Count how many lines below contain the word "filter", then give that number alone.

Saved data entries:
- Opening Delimiter -

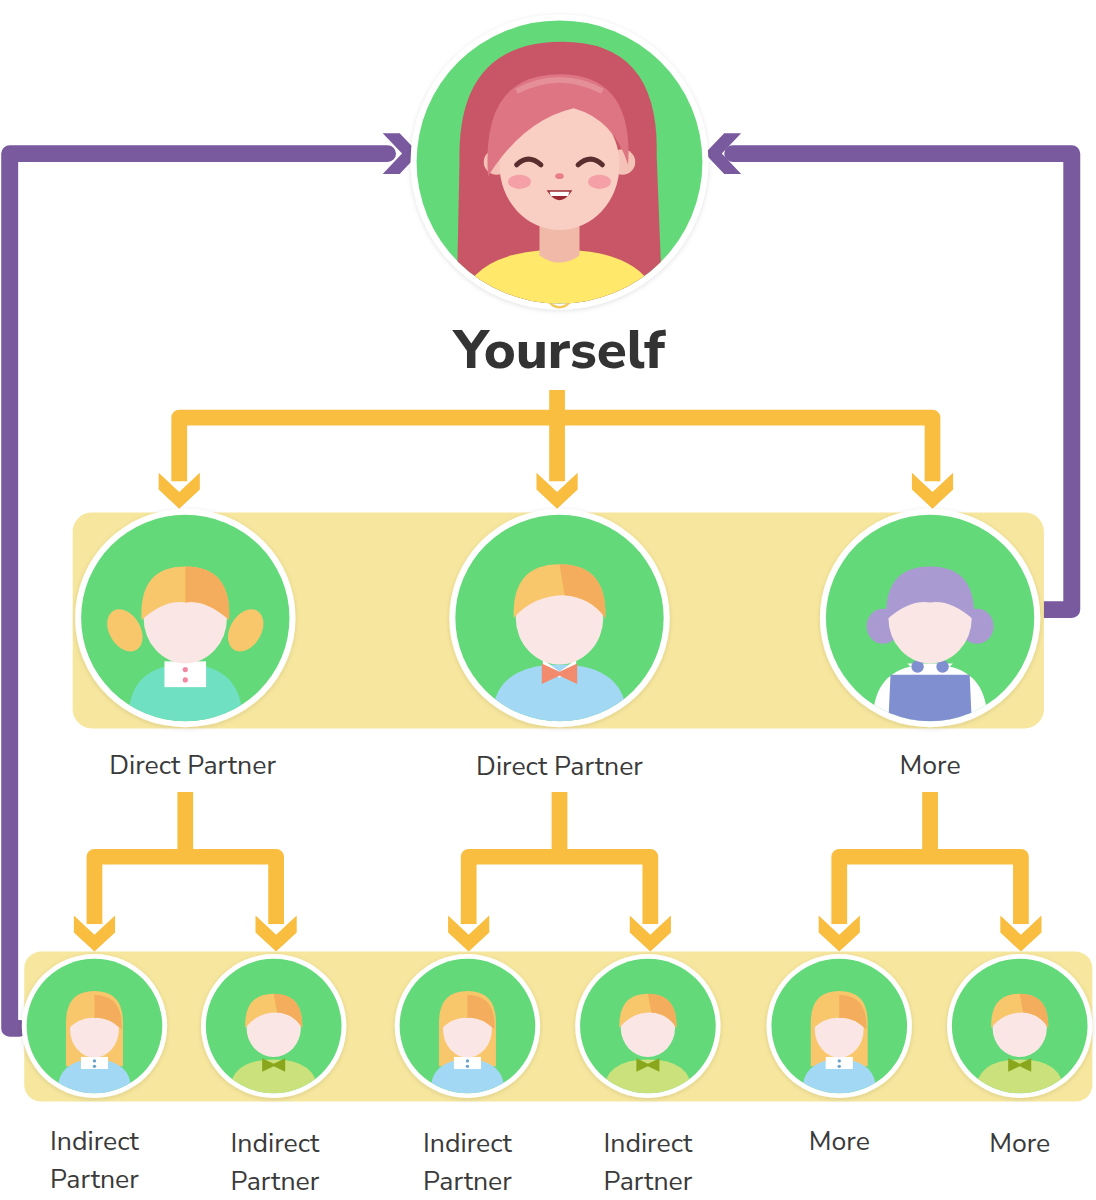
<!DOCTYPE html>
<html lang="en">
<head>
<meta charset="utf-8">
<title>Partner Network</title>
<link rel="stylesheet" href="https://fonts.googleapis.com/css2?family=Nunito+Sans:wght@400;700;800&display=swap">
<style>
:root{
  --bg:#ffffff;
  --ink:#333333;
  --label:#3a3a3a;
  --band:#f7e79e;
  --flow:#f9bd3f;
  --return:#7a5a9e;
  --disc:#63d97a;
  --rim:#ffffff;
  --skin:#fbe6e6;
  --hair-blonde:#f8c66b;
  --hair-blonde-shade:#f3ad5c;
  --hair-red:#c95766;
  --hair-red-light:#dd7583;
  --hair-purple:#a99bd1;
  --shirt-yellow:#ffe86b;
  --dress-teal:#6fe0c2;
  --shirt-blue:#a3d8f4;
  --bow-orange:#f28b6e;
  --pinafore:#7f8fcf;
  --shirt-green:#cbe27c;
  --bow-green:#8aa61c;
  --cheek:#f4a0a6;
}
html,body{margin:0;padding:0;overflow:hidden;background:var(--bg)}
.canvas{width:1096px;height:1200px;display:block}
.title{font-family:'Nunito Sans',sans-serif;font-weight:800;font-size:45px;fill:var(--ink)}
.label{font-family:'Nunito Sans',sans-serif;font-weight:400;font-size:22px;fill:var(--label)}
.flow{fill:none;stroke:var(--flow);stroke-width:13;stroke-linejoin:round}
.return{fill:none;stroke:var(--return);stroke-width:14;stroke-linecap:round;stroke-linejoin:round}
</style>
</head>
<body>
<svg class="canvas" viewBox="0 0 905 1000" preserveAspectRatio="none" xmlns="http://www.w3.org/2000/svg">
<defs>
  <clipPath id="disc-clip"><circle r="1"/></clipPath>
  <path id="arrow-down" d="M-17,-14 L0,2 L17,-14 L17,0 L0,16 L-17,0 Z" fill="var(--flow)"/>
  <path id="arrow-right" d="M-14,-17 L2,0 L-14,17 L0,17 L16,0 L0,-17 Z" fill="var(--return)"/>

  <g id="kid-pigtails">
    <circle r="1" fill="var(--disc)"/>
    <g clip-path="url(#disc-clip)">
      <ellipse cx="-0.58" cy="0.12" rx="0.15" ry="0.22" fill="var(--hair-blonde)" transform="rotate(-30 -0.58 0.12)"/>
      <ellipse cx="0.58" cy="0.12" rx="0.15" ry="0.22" fill="var(--hair-blonde)" transform="rotate(30 0.58 0.12)"/>
      <path d="M-0.55,1 Q-0.55,0.45 0,0.45 Q0.55,0.45 0.55,1 Z" fill="var(--dress-teal)"/>
      <rect x="-0.2" y="0.42" width="0.4" height="0.25" fill="#fff"/>
      <circle cx="0" cy="0.5" r="0.025" fill="#f08aa0"/><circle cx="0" cy="0.6" r="0.025" fill="#f08aa0"/>
      <ellipse cx="0" cy="0" rx="0.4" ry="0.44" fill="var(--skin)"/>
      <path d="M-0.42,0.02 Q-0.45,-0.5 0,-0.5 Q0.45,-0.5 0.42,0.02 Q0.2,-0.18 0,-0.15 Q-0.2,-0.18 -0.42,0.02 Z" fill="var(--hair-blonde)"/>
      <path d="M0,-0.5 Q0.45,-0.5 0.42,0.02 Q0.2,-0.18 0,-0.15 Z" fill="var(--hair-blonde-shade)"/>
    </g>
  </g>

  <g id="kid-bowtie-blue">
    <circle r="1" fill="var(--disc)"/>
    <g clip-path="url(#disc-clip)">
      <path d="M-0.65,1 Q-0.65,0.45 0,0.45 Q0.65,0.45 0.65,1 Z" fill="var(--shirt-blue)"/>
      <path d="M-0.16,0.4 L0,0.52 L0.16,0.4 L0.16,0.46 L0,0.58 L-0.16,0.46 Z" fill="#fff"/>
      <path d="M-0.17,0.44 L0,0.52 L0.17,0.44 L0.17,0.64 L0,0.56 L-0.17,0.64 Z" fill="var(--bow-orange)"/>
      <ellipse cx="0" cy="0" rx="0.42" ry="0.45" fill="var(--skin)"/>
      <path d="M-0.44,0 Q-0.46,-0.52 0,-0.52 Q0.46,-0.52 0.44,0 Q0.3,-0.2 0.05,-0.22 Q-0.25,-0.22 -0.44,0 Z" fill="var(--hair-blonde)"/>
      <path d="M0,-0.52 Q0.46,-0.52 0.44,0 Q0.3,-0.2 0.05,-0.22 Z" fill="var(--hair-blonde-shade)"/>
    </g>
  </g>

  <g id="kid-purple">
    <circle r="1" fill="var(--disc)"/>
    <g clip-path="url(#disc-clip)">
      <ellipse cx="-0.45" cy="0.08" rx="0.16" ry="0.17" fill="var(--hair-purple)"/>
      <ellipse cx="0.45" cy="0.08" rx="0.16" ry="0.17" fill="var(--hair-purple)"/>
      <path d="M-0.55,1 Q-0.55,0.45 0,0.45 Q0.55,0.45 0.55,1 Z" fill="#fff"/>
      <path d="M-0.4,1 L-0.38,0.55 L0.38,0.55 L0.4,1 Z" fill="var(--pinafore)"/>
      <path d="M-0.22,0.44 Q-0.1,0.56 0,0.46 Q0.1,0.56 0.22,0.44 Z" fill="#fff"/>
      <circle cx="-0.12" cy="0.47" r="0.06" fill="var(--pinafore)"/><circle cx="0.12" cy="0.47" r="0.06" fill="var(--pinafore)"/>
      <ellipse cx="0" cy="0" rx="0.4" ry="0.44" fill="var(--skin)"/>
      <path d="M-0.42,0.02 Q-0.45,-0.5 0,-0.5 Q0.45,-0.5 0.42,0.02 Q0.2,-0.18 0,-0.15 Q-0.2,-0.18 -0.42,0.02 Z" fill="var(--hair-purple)"/>
    </g>
  </g>

  <g id="kid-girl-small">
    <circle r="1" fill="var(--disc)"/>
    <g clip-path="url(#disc-clip)">
      <path d="M-0.42,0.6 L-0.42,-0.05 Q-0.42,-0.52 0,-0.52 Q0.42,-0.52 0.42,-0.05 L0.42,0.6 Z" fill="var(--hair-blonde)"/>
      <path d="M-0.55,1 Q-0.55,0.5 0,0.5 Q0.55,0.5 0.55,1 Z" fill="var(--shirt-blue)"/>
      <rect x="-0.2" y="0.46" width="0.4" height="0.18" fill="#fff"/>
      <circle cx="0" cy="0.52" r="0.025" fill="#6aa3c8"/><circle cx="0" cy="0.6" r="0.025" fill="#6aa3c8"/>
      <ellipse cx="0" cy="0.05" rx="0.36" ry="0.42" fill="var(--skin)"/>
      <path d="M-0.4,0.05 Q-0.42,-0.46 0,-0.46 Q0.42,-0.46 0.4,0.05 Q0.2,-0.14 0,-0.12 Q-0.2,-0.14 -0.4,0.05 Z" fill="var(--hair-blonde)"/>
      <path d="M0,-0.46 Q0.42,-0.46 0.4,0.05 Q0.2,-0.14 0,-0.12 Z" fill="var(--hair-blonde-shade)"/>
    </g>
  </g>

  <g id="kid-boy-small">
    <circle r="1" fill="var(--disc)"/>
    <g clip-path="url(#disc-clip)">
      <path d="M-0.65,1 Q-0.65,0.5 0,0.5 Q0.65,0.5 0.65,1 Z" fill="var(--shirt-green)"/>
      <path d="M-0.17,0.48 L0,0.56 L0.17,0.48 L0.17,0.68 L0,0.6 L-0.17,0.68 Z" fill="var(--bow-green)"/>
      <ellipse cx="0" cy="0.03" rx="0.4" ry="0.43" fill="var(--skin)"/>
      <path d="M-0.42,0.03 Q-0.44,-0.48 0,-0.48 Q0.44,-0.48 0.42,0.03 Q0.3,-0.18 0.05,-0.2 Q-0.25,-0.2 -0.42,0.03 Z" fill="var(--hair-blonde)"/>
      <path d="M0,-0.48 Q0.44,-0.48 0.42,0.03 Q0.3,-0.18 0.05,-0.2 Z" fill="var(--hair-blonde-shade)"/>
    </g>
  </g>

  <filter id="soft-shadow" x="-20%" y="-20%" width="140%" height="140%">
    <feDropShadow dx="0" dy="1" stdDeviation="2" flood-color="#000" flood-opacity="0.12"/>
  </filter>
</defs>

<!-- return flows -->
<g class="return-flows">
  <path class="return" d="M16,857 L8,857 L8,128 L320,128"/>
  <use href="#arrow-right" x="330" y="128"/>
  <path class="return" d="M855,508 L885,508 L885,128 L605,128"/>
  <use href="#arrow-right" x="598" y="128" transform="rotate(180 598 128)"/>
</g>

<!-- bands -->
<rect x="60" y="427" width="802" height="180" rx="16" fill="var(--band)"/>
<rect x="20" y="793" width="882" height="125" rx="14" fill="var(--band)"/>

<!-- downward flows -->
<g class="down-flows">
  <path class="flow" d="M460,325 L460,348 M148,401 L148,348 L770,348 L770,401 M460,348 L460,401"/>
  <use href="#arrow-down" x="148" y="408"/>
  <use href="#arrow-down" x="460" y="408"/>
  <use href="#arrow-down" x="770" y="408"/>
  <path class="flow" d="M153,660 L153,714 M78,770 L78,714 L228,714 L228,770"/>
  <path class="flow" d="M462,660 L462,714 M387,770 L387,714 L537,714 L537,770"/>
  <path class="flow" d="M768,660 L768,714 M693,770 L693,714 L843,714 L843,770"/>
  <use href="#arrow-down" x="78" y="777"/><use href="#arrow-down" x="228" y="777"/>
  <use href="#arrow-down" x="387" y="777"/><use href="#arrow-down" x="537" y="777"/>
  <use href="#arrow-down" x="693" y="777"/><use href="#arrow-down" x="843" y="777"/>
</g>

<!-- yourself -->
<g class="avatar-self" filter="url(#soft-shadow)">
  <circle cx="462" cy="135" r="123" fill="var(--rim)"/>
  <circle cx="462" cy="135" r="118" fill="var(--disc)"/>
  <circle cx="462" cy="246" r="10" fill="none" stroke="#f4c95a" stroke-width="2"/>
  <g transform="translate(462 135) scale(118)">
    <g clip-path="url(#disc-clip)">
      <path d="M-0.72,1 L-0.7,0 Q-0.72,-0.85 0.02,-0.85 Q0.7,-0.85 0.68,-0.05 L0.72,1 Z" fill="var(--hair-red)"/>
      <path d="M-0.7,1 Q-0.6,0.62 0,0.62 Q0.6,0.62 0.7,1 Z" fill="var(--shirt-yellow)"/>
      <path d="M-0.14,0.38 L-0.14,0.66 Q0,0.76 0.14,0.66 L0.14,0.38 Z" fill="#f0b9a8"/>
      <circle cx="-0.44" cy="0" r="0.09" fill="#f4c2b6"/><circle cx="0.44" cy="0" r="0.09" fill="#f4c2b6"/>
      <ellipse cx="0" cy="0.02" rx="0.42" ry="0.46" fill="#f9cfc4"/>
      <path d="M-0.5,0.1 Q-0.55,-0.62 0,-0.62 Q0.52,-0.62 0.48,0.02 Q0.38,-0.3 0.1,-0.38 Q-0.25,-0.3 -0.5,0.1 Z" fill="var(--hair-red-light)"/>
      <path d="M-0.3,-0.5 Q0,-0.66 0.3,-0.5" fill="none" stroke="#e58f99" stroke-width="0.04"/>
      <path d="M-0.3,0.02 Q-0.22,-0.06 -0.13,0.02 M0.13,0.02 Q0.22,-0.06 0.3,0.02" fill="none" stroke="#5a2f2f" stroke-width="0.035" stroke-linecap="round"/>
      <ellipse cx="-0.28" cy="0.14" rx="0.08" ry="0.05" fill="var(--cheek)"/>
      <ellipse cx="0.28" cy="0.14" rx="0.08" ry="0.05" fill="var(--cheek)"/>
      <ellipse cx="0" cy="0.1" rx="0.03" ry="0.02" fill="#e87f86"/>
      <path d="M-0.09,0.2 Q0,0.34 0.09,0.2 Z" fill="#9a2a33"/>
      <path d="M-0.07,0.21 L0.07,0.21 L0.06,0.24 L-0.06,0.24 Z" fill="#fff"/>
    </g>
  </g>
</g>
<text class="title" x="462" y="307" text-anchor="middle">Yourself</text>

<!-- direct partners -->
<g class="tier-direct" filter="url(#soft-shadow)">
  <circle cx="153" cy="515" r="91" fill="var(--rim)"/>
  <circle cx="462" cy="515" r="91" fill="var(--rim)"/>
  <circle cx="768" cy="515" r="91" fill="var(--rim)"/>
</g>
<use href="#kid-pigtails" transform="translate(153 515) scale(86)"/>
<use href="#kid-bowtie-blue" transform="translate(462 515) scale(86)"/>
<use href="#kid-purple" transform="translate(768 515) scale(86)"/>
<text class="label" x="159" y="645" text-anchor="middle">Direct Partner</text>
<text class="label" x="462" y="646" text-anchor="middle">Direct Partner</text>
<text class="label" x="768" y="645" text-anchor="middle">More</text>

<!-- indirect partners -->
<g class="tier-indirect" filter="url(#soft-shadow)">
  <circle cx="78" cy="855" r="60" fill="var(--rim)"/><circle cx="226" cy="855" r="60" fill="var(--rim)"/>
  <circle cx="386" cy="855" r="60" fill="var(--rim)"/><circle cx="535" cy="855" r="60" fill="var(--rim)"/>
  <circle cx="693" cy="855" r="60" fill="var(--rim)"/><circle cx="842" cy="855" r="60" fill="var(--rim)"/>
</g>
<use href="#kid-girl-small" transform="translate(78 855) scale(56)"/>
<use href="#kid-boy-small" transform="translate(226 855) scale(56)"/>
<use href="#kid-girl-small" transform="translate(386 855) scale(56)"/>
<use href="#kid-boy-small" transform="translate(535 855) scale(56)"/>
<use href="#kid-girl-small" transform="translate(693 855) scale(56)"/>
<use href="#kid-boy-small" transform="translate(842 855) scale(56)"/>

<g class="label" text-anchor="middle">
  <text x="78" y="958">Indirect</text><text x="78" y="990">Partner</text>
  <text x="227" y="960">Indirect</text><text x="227" y="992">Partner</text>
  <text x="386" y="960">Indirect</text><text x="386" y="992">Partner</text>
  <text x="535" y="960">Indirect</text><text x="535" y="992">Partner</text>
  <text x="693" y="958">More</text>
  <text x="842" y="960">More</text>
</g>
</svg>
</body>
</html>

- Closing Delimiter -

## Task solution
5